In that spirit, I thought I'd post a couple of photographs I took at the SEALS conference. One is of a no trespassing sign at the Breakers Hotel (aptly named because it breaks your budget); the other is essentially the same: a notice that the Breakers' beach is private. I've added them to my growing collection of interesting no trespassing signs. And it's probably time for a bleg here--if you have a photograph of a no trespassing sign that you like, please send it along.

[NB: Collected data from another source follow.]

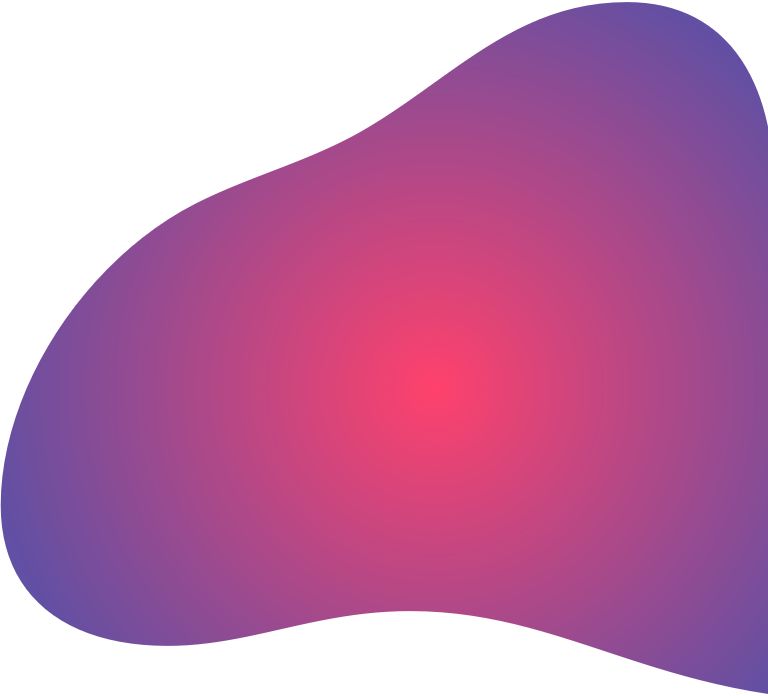
Reproduce this background procedurally as a Shadertoy shader.

```glsl
// Draws a smooth organic blob on white, filled with a radial pink-to-violet gradient.

// Lengths are in canvas heights, origin at the lower left.
const vec3 BACKDROP = vec3(1.0);
const vec3 CORE_PINK = vec3(1.0, 0.255, 0.424);
const vec3 RIM_VIOLET = vec3(0.38, 0.312, 0.64);
const vec2 GLOW_CENTER = vec2(0.625, 0.443);
const float GLOW_RADIUS = 0.647;

const int CURVES = 8;
const int STEPS = 24; // straight pieces per curve

// Closed outline of cubic curves: anchor, leaving handle, arriving handle
const vec2 ANCHOR[CURVES] = vec2[](
    vec2(0.001, 0.274), vec2(0.280, 0.707), vec2(0.517, 0.810), vec2(0.901, 0.997),
    vec2(1.103, 0.820), vec2(1.103, 0.003), vec2(0.589, 0.122), vec2(0.241, 0.072));
const vec2 LEAVE[CURVES] = vec2[](
    vec2(0.001, 0.440), vec2(0.359, 0.747), vec2(0.647, 0.884), vec2(1.013, 0.997),
    vec2(1.149, 0.626), vec2(0.898, 0.034), vec2(0.453, 0.122), vec2(0.093, 0.072));
const vec2 ARRIVE[CURVES] = vec2[](
    vec2(0.122, 0.626), vec2(0.438, 0.766), vec2(0.739, 0.997), vec2(1.080, 0.928),
    vec2(1.264, -0.023), vec2(0.776, 0.122), vec2(0.359, 0.072), vec2(0.001, 0.145));

vec2 cubicBezier(vec2 a, vec2 b, vec2 c, vec2 d, float t) {
    float s = 1.0 - t;
    return s * s * s * a + 3.0 * s * s * t * b + 3.0 * s * t * t * c + t * t * t * d;
}

float segmentDistance(vec2 p, vec2 a, vec2 b) {
    vec2 along = b - a;
    float h = clamp(dot(p - a, along) / dot(along, along), 0.0, 1.0);
    return length(p - a - along * h);
}

// True when a rightward ray from p crosses the segment
bool crossesRay(vec2 p, vec2 a, vec2 b) {
    if ((a.y > p.y) == (b.y > p.y)) return false;
    return p.x < a.x + (b.x - a.x) * (p.y - a.y) / (b.y - a.y);
}

// Signed distance to the outline, negative inside
float blobDistance(vec2 p) {
    float nearest = 1e3;
    float side = 1.0;
    vec2 previous = ANCHOR[0];
    for (int i = 0; i < CURVES; i++) {
        vec2 end = ANCHOR[(i + 1) % CURVES];
        for (int j = 1; j <= STEPS; j++) {
            float t = float(j) / float(STEPS);
            vec2 current = cubicBezier(ANCHOR[i], LEAVE[i], ARRIVE[i], end, t);
            nearest = min(nearest, segmentDistance(p, previous, current));
            if (crossesRay(p, previous, current)) side = -side;
            previous = current;
        }
    }
    return side * nearest;
}

void mainImage(out vec4 fragColor, in vec2 fragCoord) {
    vec2 p = fragCoord / iResolution.y;
    float pixel = 1.0 / iResolution.y;

    // Radial fill
    float falloff = clamp(distance(p, GLOW_CENTER) / GLOW_RADIUS, 0.0, 1.0);
    vec3 fill = mix(CORE_PINK, RIM_VIOLET, falloff);

    // Antialiased blob over the backdrop
    float coverage = clamp(0.5 - blobDistance(p) / pixel, 0.0, 1.0);
    fragColor = vec4(mix(BACKDROP, fill, coverage), 1.0);
}
```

I'll share it with everyone.
So next time you teach Matthews v. Bay Head or, if you're teaching something even more innovative, like Public Access to Shoreline Hawaii (PASH), how about showing a couple of pictures of private beaches.
Alfred L. Brophy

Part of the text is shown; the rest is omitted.